Recognizing employees has several benefits, but most importantly, it celebrates deserving people. In addition, it can inspire and motivate other employees, and can be a factor in someone choosing your company over the multitude of other companies also hiring. A tip is to be creative in what type of recognition is given: Make it public (put it on a banner, your website, and/or in a community newsletter), so that the employees will be congratulated and rewarded exponentially from that recognition.
Ensure It's Meaningful and Achievable
A successful employee recognition program should have two key components. First, make the recognition meaningful. Sure, a certificate is nice, but don’t make that the only reward. Instead, create a reward so desirable that it incentivizes people to work toward achieving a goal.
Second, set achievable recognition goals. This may mean recognizing goals in smaller increments that build to a “stretch” goal. The belief that a goal is achievable is an important part of motivating employees to strive for it. What was achievable before the pandemic might not be achievable now; for example, goals that are affected by the supply chain should be reconsidered. Celebrating employee efforts more frequently builds morale and demonstrates that management is paying attention and cares about workers.
A typical employee recognition event is length of service. If your company is experiencing a lot of turnover, consider recognizing service for shorter time periods than were traditionally recognized. Start by recognizing three, five, and seven years of work rather than waiting for the 10-, 20-, or 30-year marks. The awards should be smaller for shorter time periods and build to really significant awards and celebrations of longer milestones.
Similarly, if production could use a boost, create incremental attainable production goals and recognize the entire team when they are achieved. If an especially difficult goal is required, make that recognition more significant.
Offering a cafeteria plan for recognition is one way to make rewards meaningful. Create reward levels for smaller achievements, mid-level achievements, and significant achievements, increasing the reward value with each level. Allow employees to choose from several reward options within the level at which they are being recognized. Here are some examples:
Smaller Level Employee Recognition Rewards
• Restaurant gift cards
• Theater or entertainment gift cards — these could be for movies, live theater, or entertainment venues like Dave & Buster's
• Visa gift cards
• Spa/massage gift certificates
• Personalized coaching sessions — these could include professional, fitness, or financial coaching, or similar services
• Classes (cooking, art, or local college or community center classes)
• Tickets to a sporting event
Mid-Level Employee Rewards
• Gift box subscriptions
• Health club membership
• Meal delivery gift cards
• Pet care/pet insurance
• Apple Watch
• Drivable weekend getaway

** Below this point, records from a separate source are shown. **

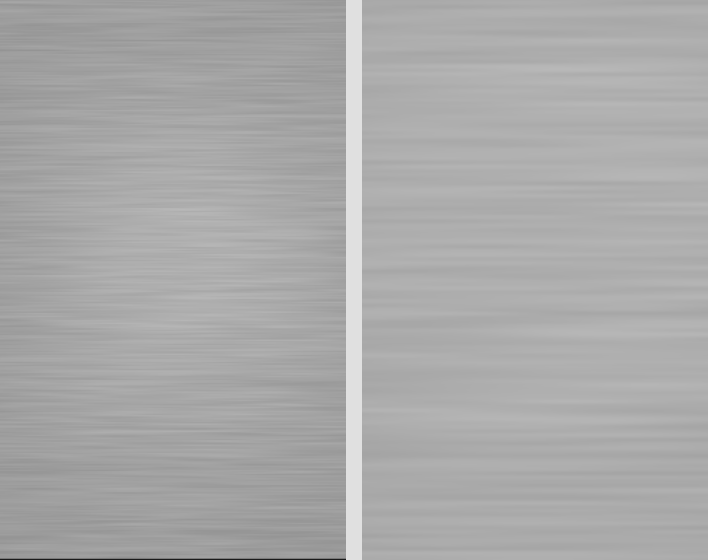
Left, the full canvas; right, a detail of the centre.
This texture is drawn by a Shadertoy shader. Its source:

```glsl
// Brushed grey metal with fine horizontal streaks, a soft central glow and a dark bottom rim.

float hash(vec2 p) {
    vec3 q = fract(vec3(p.xyx) * 0.1031);
    q += dot(q, q.yzx + 33.33);
    return fract((q.x + q.y) * q.z);
}

// Smooth noise along one row; each row gets its own sideways shift.
float rowNoise(float x, float row, float seed) {
    x += 40.0 * hash(vec2(row, seed));
    float cell = floor(x);
    float t = smoothstep(0.0, 1.0, x - cell);
    vec2 id = vec2(cell, row + seed * 517.0);
    return mix(hash(id), hash(id + vec2(1.0, 0.0)), t);
}

// Blends neighbouring rows into long streaks, centred on zero.
float streaks(vec2 p, vec2 density, float seed) {
    vec2 q = p * density;
    float row = floor(q.y);
    float t = smoothstep(0.0, 1.0, q.y - row);
    return mix(rowNoise(q.x, row, seed), rowNoise(q.x, row + 1.0, seed), t) - 0.5;
}

// Soft elliptical highlight.
float glow(vec2 uv, vec2 centre, vec2 radius) {
    vec2 d = (uv - centre) / radius;
    return exp(-dot(d, d));
}

void mainImage(out vec4 fragColor, in vec2 fragCoord) {
    vec2 uv = fragCoord / iResolution.xy;
    vec2 p = fragCoord / iResolution.y;

    // Broad light across the sheet
    const float edgeGrey = 0.602;
    const float glowGain = 0.088;
    float grey = edgeGrey + glowGain * glow(uv, vec2(0.54, 0.52), vec2(0.52, 0.36));

    // Brush marks, from hairlines to wide bands
    grey += 0.036 * streaks(p, vec2(13.0, 400.0), 1.0);
    grey += 0.040 * streaks(p, vec2(7.0, 235.0), 2.0);
    grey += 0.022 * streaks(p, vec2(4.0, 110.0), 3.0);
    grey += 0.010 * streaks(p, vec2(2.5, 32.0), 4.0);

    // Thin dark rim along the bottom
    const float rimGrey = 0.10;
    const float rimHeight = 0.0024;
    float pixel = 1.0 / iResolution.y;
    float sheet = smoothstep(rimHeight - 0.5 * pixel, rimHeight + 0.5 * pixel, p.y);
    grey = mix(rimGrey, grey, sheet);

    fragColor = vec4(vec3(grey), 1.0);
}
```
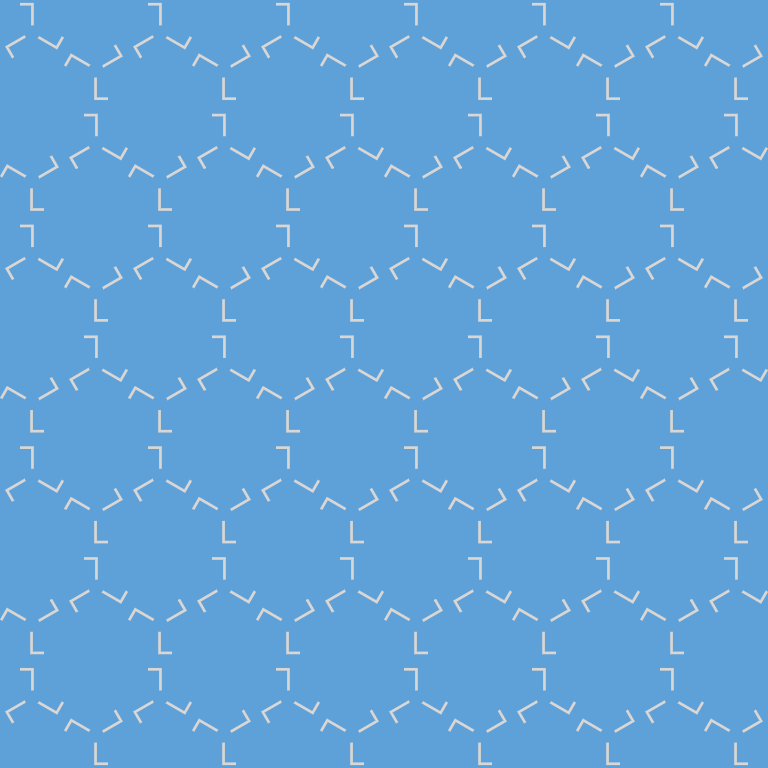
A three.js fragment shader for this pattern:

```glsl
// Honeycomb of broken edges: each edge carries two hooked strokes in pale grey on blue.
varying vec2 vUv;

const float REPEATS = 6.0;             // hexagons across the canvas
const float ROW = 0.8660254;           // row spacing, in hexagon widths
const float SIDE = 0.5773503;          // hexagon side, in hexagon widths

const float STROKE = 0.021;            // line width
const float STEM_START = 0.0594;       // gap between vertex and stem
const float STEM_END = 0.235;          // outer edge of the hook
const float STEM_SHIFT = 0.0035;       // stem offset from the edge axis
const float FOOT_REACH = 0.094;        // how far the foot leaves the axis

const vec3 BLUE = vec3(0.37, 0.63, 0.85);
const vec3 GREY = vec3(0.85, 0.84, 0.83);

// Signed distance to the box spanning two corners
float boxDistance(vec2 p, vec2 low, vec2 high) {
  vec2 d = abs(p - 0.5 * (low + high)) - 0.5 * (high - low);
  return length(max(d, 0.0)) + min(max(d.x, d.y), 0.0);
}

// Stem rising from a vertex at the origin, with a foot to the left at its tip
float hookDistance(vec2 p, float width) {
  float left = STEM_SHIFT - 0.5 * width;
  float right = STEM_SHIFT + 0.5 * width;
  float stem = boxDistance(p, vec2(left, STEM_START), vec2(right, STEM_END));
  float foot = boxDistance(p, vec2(-FOOT_REACH, STEM_END - width), vec2(right, STEM_END));
  return min(stem, foot);
}

// Fold into the cell of the nearest upright edge, centred on its midpoint
vec2 edgeCell(vec2 p) {
  p.y -= 0.5 * SIDE;
  float row = floor(p.y / ROW + 0.5);
  p -= row * vec2(0.5, ROW);
  p.x -= floor(p.x + 0.5);
  return p;
}

// Both hooks of an edge, related by a half turn about its midpoint
float edgeDistance(vec2 p, float width) {
  vec2 q = edgeCell(p);
  q = q.y > 0.0 ? -q : q;
  return hookDistance(q + vec2(0.0, 0.5 * SIDE), width);
}

vec2 turnThird(vec2 p) {
  return vec2(-0.5 * p.x - ROW * p.y, ROW * p.x - 0.5 * p.y);
}

void main() {
  // Hexagon units, with a honeycomb vertex at the origin
  vec2 p = (vUv - 0.5) * REPEATS - vec2(-0.25, 0.25 * SIDE);
  float pixel = fwidth(vUv.x) * REPEATS;

  // Three edge directions
  float d = 1.0;
  for (int i = 0; i < 3; i++) {
    d = min(d, edgeDistance(p, STROKE));
    p = turnThird(p);
  }

  float ink = clamp(0.5 - d / pixel, 0.0, 1.0);
  gl_FragColor = vec4(mix(BLUE, GREY, ink), 1.0);
}
```
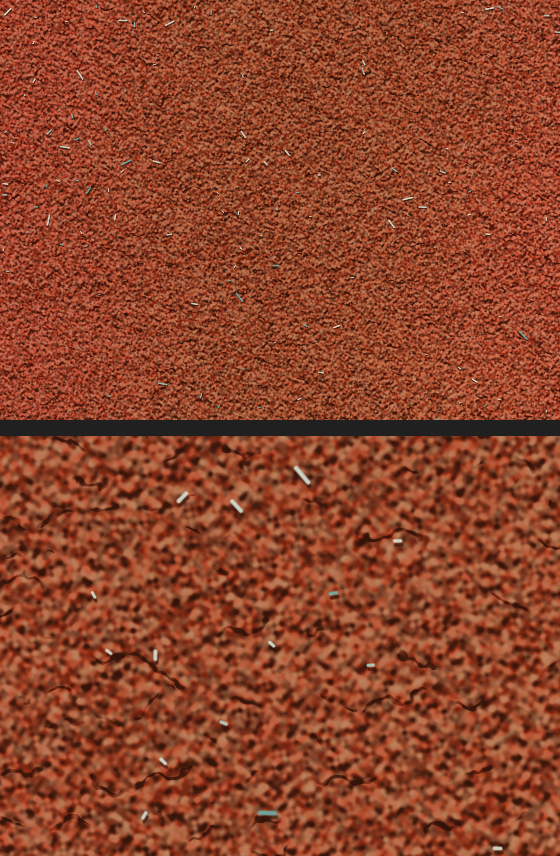
Top: the whole. Bottom: its middle third, enlarged.
A Shadertoy shader for this texture:

```glsl
// Rough red clay ground: fine lit grain, short dark cracks and scattered pale straw chips.
// Layered value noise gives a tone that is spread evenly over a colour ramp;
// chips are capsules jittered on a grid. All lengths are in canvas heights.

const vec3 SHADOW = vec3(0.20, 0.07, 0.035);
const vec3 UMBER  = vec3(0.46, 0.175, 0.10);
const vec3 CLAY   = vec3(0.57, 0.25, 0.16);
const vec3 RUST   = vec3(0.665, 0.31, 0.20);
const vec3 DUST   = vec3(0.76, 0.42, 0.305);
const vec3 STRAW  = vec3(0.82, 0.86, 0.80);
const vec3 TEAL   = vec3(0.42, 0.66, 0.63);
const vec3 WHITENING = vec3(-0.010, 0.085, 0.080);

const float LUMP_FREQ  = 80.0;
const float GRAIN_FREQ = 180.0;
const float SPECK_FREQ = 255.0;
const float CRACK_FREQ = 55.0;
const float CRACK_WIDTH = 0.0024;
const vec2  LIGHT_STEP = vec2(-0.0008, 0.0046);
const float CHIP_CELLS = 18.0;
const float CHIP_SHARE = 0.28;
const float CHIP_WIDTH = 0.0014;
const mat2  TILT = mat2(0.825, 0.565, -0.565, 0.825);

// Integer hash of a lattice point, three values in 0..1
vec3 hash3(vec2 cell, int seed) {
    uvec3 v = uvec3(ivec3(ivec2(cell), seed)) * 1664525u + 1013904223u;
    v.x += v.y * v.z; v.y += v.z * v.x; v.z += v.x * v.y;
    v ^= v >> 16u;
    v.x += v.y * v.z; v.y += v.z * v.x; v.z += v.x * v.y;
    return vec3(v >> 8u) / 16777216.0;
}

// Smooth value noise in -1..1, its grid tilted left or right by seed
float noise(vec2 p, float freq, int seed) {
    p = ((seed & 1) == 1 ? TILT * p : p * TILT) * freq;
    vec2 i = floor(p), f = fract(p);
    f = f * f * (3.0 - 2.0 * f);
    float low  = mix(hash3(i, seed).x, hash3(i + vec2(1, 0), seed).x, f.x);
    float high = mix(hash3(i + vec2(0, 1), seed).x, hash3(i + vec2(1, 1), seed).x, f.x);
    return 2.0 * mix(low, high, f.y) - 1.0;
}

// Rounded lumps with sharp creases, covered by grain
float surfaceHeight(vec2 p) {
    return 0.65 * abs(noise(p, LUMP_FREQ, 1)) + 0.5 * noise(p, GRAIN_FREQ, 2);
}

// Short ragged lines on the shaded side of a warped noise
float cracks(vec2 p) {
    vec2 warp = vec2(noise(p, 170.0, 3), noise(p, 170.0, 4)) * 0.0028;
    vec2 q = (p + warp) * vec2(0.75, 1.1);
    vec2 e = vec2(0.002, 0.0);
    float n = noise(q, CRACK_FREQ, 5);
    vec2 slope = vec2(noise(q + e.xy, CRACK_FREQ, 5), noise(q + e.yx, CRACK_FREQ, 5)) - n;
    float steep = length(slope);
    float dist = abs(n) / max(steep / e.x, 0.5 * CRACK_FREQ);
    float facing = smoothstep(0.1, 0.7, slope.y / max(steep, 0.0001));
    return smoothstep(CRACK_WIDTH, 0.3 * CRACK_WIDTH, dist) * facing
         * smoothstep(-0.15, 0.25, noise(p, 46.0, 6));
}

// Straw chips: x is coverage, y picks the chip colour
vec2 chips(vec2 p) {
    vec2 result = vec2(0.0);
    vec2 home = floor(p * CHIP_CELLS);
    for (int y = -1; y <= 1; y++)
    for (int x = -1; x <= 1; x++) {
        vec2 cell = home + vec2(x, y);
        vec3 place = hash3(cell, 11), shape = hash3(cell, 12);
        float share = CHIP_SHARE * (1.0 + 1.2 * noise(cell / CHIP_CELLS, 4.0, 13));
        if (place.z > share) continue;
        vec2 d = p - (cell + place.xy) / CHIP_CELLS;
        float angle = 6.2832 * shape.x;
        angle -= 0.35 * sin(2.0 * angle);
        vec2 axis = vec2(cos(angle), sin(angle));
        float halfLength = mix(0.002, 0.012, shape.y * shape.y * shape.y);
        float along = clamp(dot(d, axis), -halfLength, halfLength);
        float dist = length(d - axis * along);
        float width = CHIP_WIDTH * (0.75 + 0.5 * shape.y);
        float cover = smoothstep(width * 1.8, width * 0.4, dist);
        if (cover > result.x) result = vec2(cover, shape.z);
    }
    return result;
}

// Colour for an evenly spread tone in 0..1
vec3 clayRamp(float tone) {
    vec3 c = mix(SHADOW, UMBER, clamp(tone / 0.18, 0.0, 1.0));
    c = mix(c, CLAY, clamp((tone - 0.18) / 0.32, 0.0, 1.0));
    c = mix(c, RUST, clamp((tone - 0.50) / 0.22, 0.0, 1.0));
    return mix(c, DUST, clamp((tone - 0.72) / 0.25, 0.0, 1.0));
}

void mainImage(out vec4 fragColor, in vec2 fragCoord) {
    vec2 p = fragCoord / iResolution.y;
    vec2 uv = fragCoord / iResolution.xy;

    // Relief lit from above, plus grain and faint slow patches
    float relief = surfaceHeight(p) - surfaceHeight(p + LIGHT_STEP);
    float level = 0.10 + 2.1 * relief
                + 1.40 * noise(p, SPECK_FREQ, 7)
                + 0.28 * noise(p, 130.0, 8)
                + 0.10 * noise(p, 11.0, 9);
    level -= 1.8 * cracks(p);
    float tone = 1.0 / (1.0 + exp(-1.75 * level));

    // Clay colour with whiter and redder grains
    vec3 col = clayRamp(tone);
    col += WHITENING * noise(p, 200.0, 10) * smoothstep(0.0, 0.35, tone);

    // Browner middle, redder sides, warmer lower right
    float side = smoothstep(0.1, 0.55, abs(uv.x - 0.55) + 0.08 * noise(p, 3.0, 14));
    col *= mix(vec3(0.97, 1.03, 0.97), vec3(1.03, 0.97, 1.01), side);
    col *= 1.0 + 0.05 * smoothstep(0.4, 1.0, uv.x - 0.4 * uv.y + 0.1);

    // Chips over their small shadows
    vec2 chip = chips(p);
    float shade = chips(p + vec2(-0.001, 0.0032)).x;
    col = mix(col, SHADOW, 0.7 * shade);
    vec3 chipColor = mix(STRAW, TEAL, smoothstep(0.35, 0.95, chip.y));
    col = mix(col, chipColor, 0.95 * chip.x);

    fragColor = vec4(clamp(col, 0.0, 1.0), 1.0);
}
```
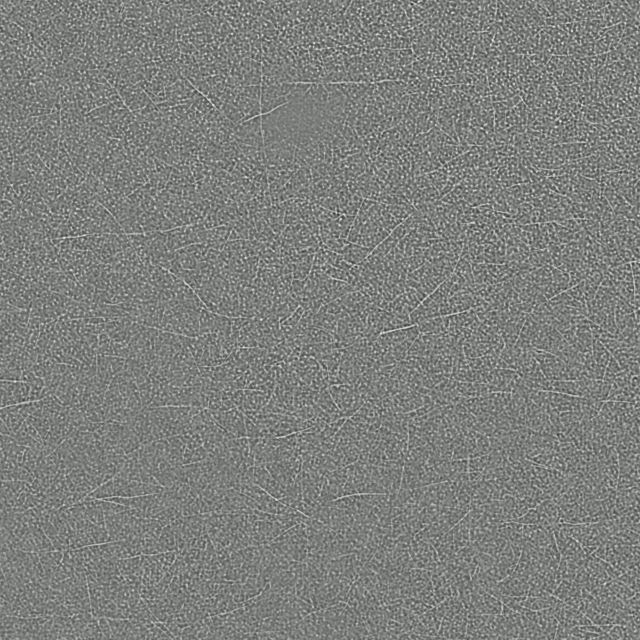
This texture map is drawn by a three.js fragment shader. Its source:

```glsl
varying vec2 vUv;

float hash(vec2 p) {
  return fract(sin(dot(p, vec2(127.1, 311.7))) * 43758.5453);
}

float noise(vec2 p) {
  vec2 i = floor(p), f = fract(p);
  f = f * f * (3.0 - 2.0 * f);
  return mix(mix(hash(i), hash(i + vec2(1.0, 0.0)), f.x),
             mix(hash(i + vec2(0.0, 1.0)), hash(i + 1.0), f.x), f.y);
}

mat2 turn(float a) {
  return mat2(cos(a), sin(a), -sin(a), cos(a));
}

// Short fibres across one direction, with the local average removed
float fibres(vec2 p, float angle) {
  vec2 q = turn(angle) * p * vec2(440.0, 240.0) + angle * 50.0;
  vec2 side = vec2(1.6, 0.0);
  return noise(q) - 0.5 * (noise(q + side) + noise(q - side));
}

// Bright core with a dark rim that balances it
float ridge(float d, float width) {
  float k = d * d / (width * width);
  return exp(-k) - 0.34 * exp(-k * 0.14);
}

// One tapered, slightly bent scratch per cell
float scratches(vec2 p, float cells, float seed, float spread, float bend) {
  vec2 q = p * cells;
  float sum = 0.0;
  for (int y = -1; y <= 1; y++) {
    for (int x = -1; x <= 1; x++) {
      vec2 c = floor(q) + vec2(float(x), float(y));
      vec2 key = c + seed;
      vec2 d = q - c - vec2(hash(key + 3.1), hash(key + 7.7));
      float angle = hash(key + 1.3) + noise(key * 0.2) - 1.0;
      d = turn(angle * spread) * d;
      float reach = mix(0.25, 1.0, hash(key + 5.9));
      float taper = 1.0 - smoothstep(0.4, 1.0, abs(d.x) / reach);
      float offset = d.y + (hash(key + 9.2) - 0.5) * bend * d.x * d.x;
      float strength = pow(hash(key), 2.2);
      sum += ridge(offset / cells, 0.0015) * taper * strength;
    }
  }
  return sum;
}

void main() {
  vec2 p = vUv;

  // Worn areas: rougher at the top and right, calm at the lower left
  float patches = noise(p * 5.0 + 2.7) * 0.5 + noise(p * 17.0) * 0.5;
  float wear = mix(0.8, 1.1, smoothstep(0.0, 1.1, p.x * 0.6 + p.y * 0.6));
  wear += (patches - 0.5) * 0.45;
  vec2 polish = (p - vec2(0.46, 0.82)) / vec2(0.085, 0.055);
  float calm = 1.0 - 0.7 * exp(-dot(polish, polish));

  // Fine grain, crossing in three directions, over faint mottling
  float grain = fibres(p, 0.7) + fibres(p, 1.9) + fibres(p, 2.8);
  float value = 0.481 + grain * (1.0 + 0.2 * grain) * 0.152 * calm * wear;
  value += (noise(turn(0.5) * p * 110.0) - 0.5) * 0.05 * calm;

  // Pale dust on the highest grains, denser towards the upper left
  float dusty = mix(0.3, 1.0, smoothstep(0.2, 0.8, p.y - p.x * 0.25 + 0.15));
  value += smoothstep(0.5, 1.2, grain) * dusty * 0.13 * calm * wear;

  // Hairlines and short nicks
  vec2 bent = p + 0.012 * (vec2(noise(p * 13.0), noise(p * 13.0 + 40.0)) - 0.5);
  bent += 0.004 * (vec2(noise(p * 50.0), noise(p * 50.0 + 70.0)) - 0.5);
  float hair = scratches(bent, 56.0, 11.0, 3.14, 0.4);
  hair += scratches(bent, 34.0, 23.0, 3.14, 0.4);
  hair += scratches(bent, 22.0, 29.0, 2.4, 0.4);
  hair += scratches(bent, 14.0, 37.0, 1.6, 0.4);
  value += hair * 0.27 * wear * calm;

  // Long scratches, broken along their run
  float broken = smoothstep(0.3, 0.6, noise(p * 38.0 + 9.0));
  float marks = scratches(bent, 2.6, 51.0, 0.35, 0.12);
  marks += scratches(bent, 6.0, 63.0, 0.8, 0.5);
  marks += scratches(bent, 10.0, 79.0, 2.4, 0.5);
  marks += 0.6 * scratches(bent.yx, 5.0, 95.0, 0.4, 0.2);
  value += marks * 0.48 * mix(0.3, 1.0, broken);

  // Soft limit on the brightest peaks
  value -= 0.45 * max(value - 0.68, 0.0);
  value = clamp(value, 0.24, 0.88);
  gl_FragColor = vec4(value * vec3(1.0, 1.02, 1.0), 1.0);
}
```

• Exercise equipment, bicycles, etc.
Larger Level Employee Rewards
• Student loan forgiveness
• Long weekend getaway
• Luxury box rental for a sporting event.
• Gift certificate for home good purchases — these might be for Home Depot, Ace Hardware, or Lowes, or home goods stores such as Restoration Hardware and Pottery Barn
Effective employee recognition sends a meaningful message to current employees that they are seen, valued, and appreciated for their work. This boosts morale, assists with retention, and creates engagement. A secondary benefit of an effective employee recognition program is that it also sends a message to potential employees that your company is a great place to work and may give you a boost in recruitment.
Adriane Harrison is an experienced human resources professional with an extensive background in business, law, and nonprofit sectors. Harrison is the VP of human relations consulting with PRINTING United Alliance. She has a journalism degree from the University of Illinois and a law degree from DePaul University. She is based in Pittsburgh.
See more information and resources from Harrison in the Alliance's Center for Human Resources Support, which is fully accessible to members. To learn more about how membership can benefit your business, contact firstname.lastname@example.org or 888-385-3588.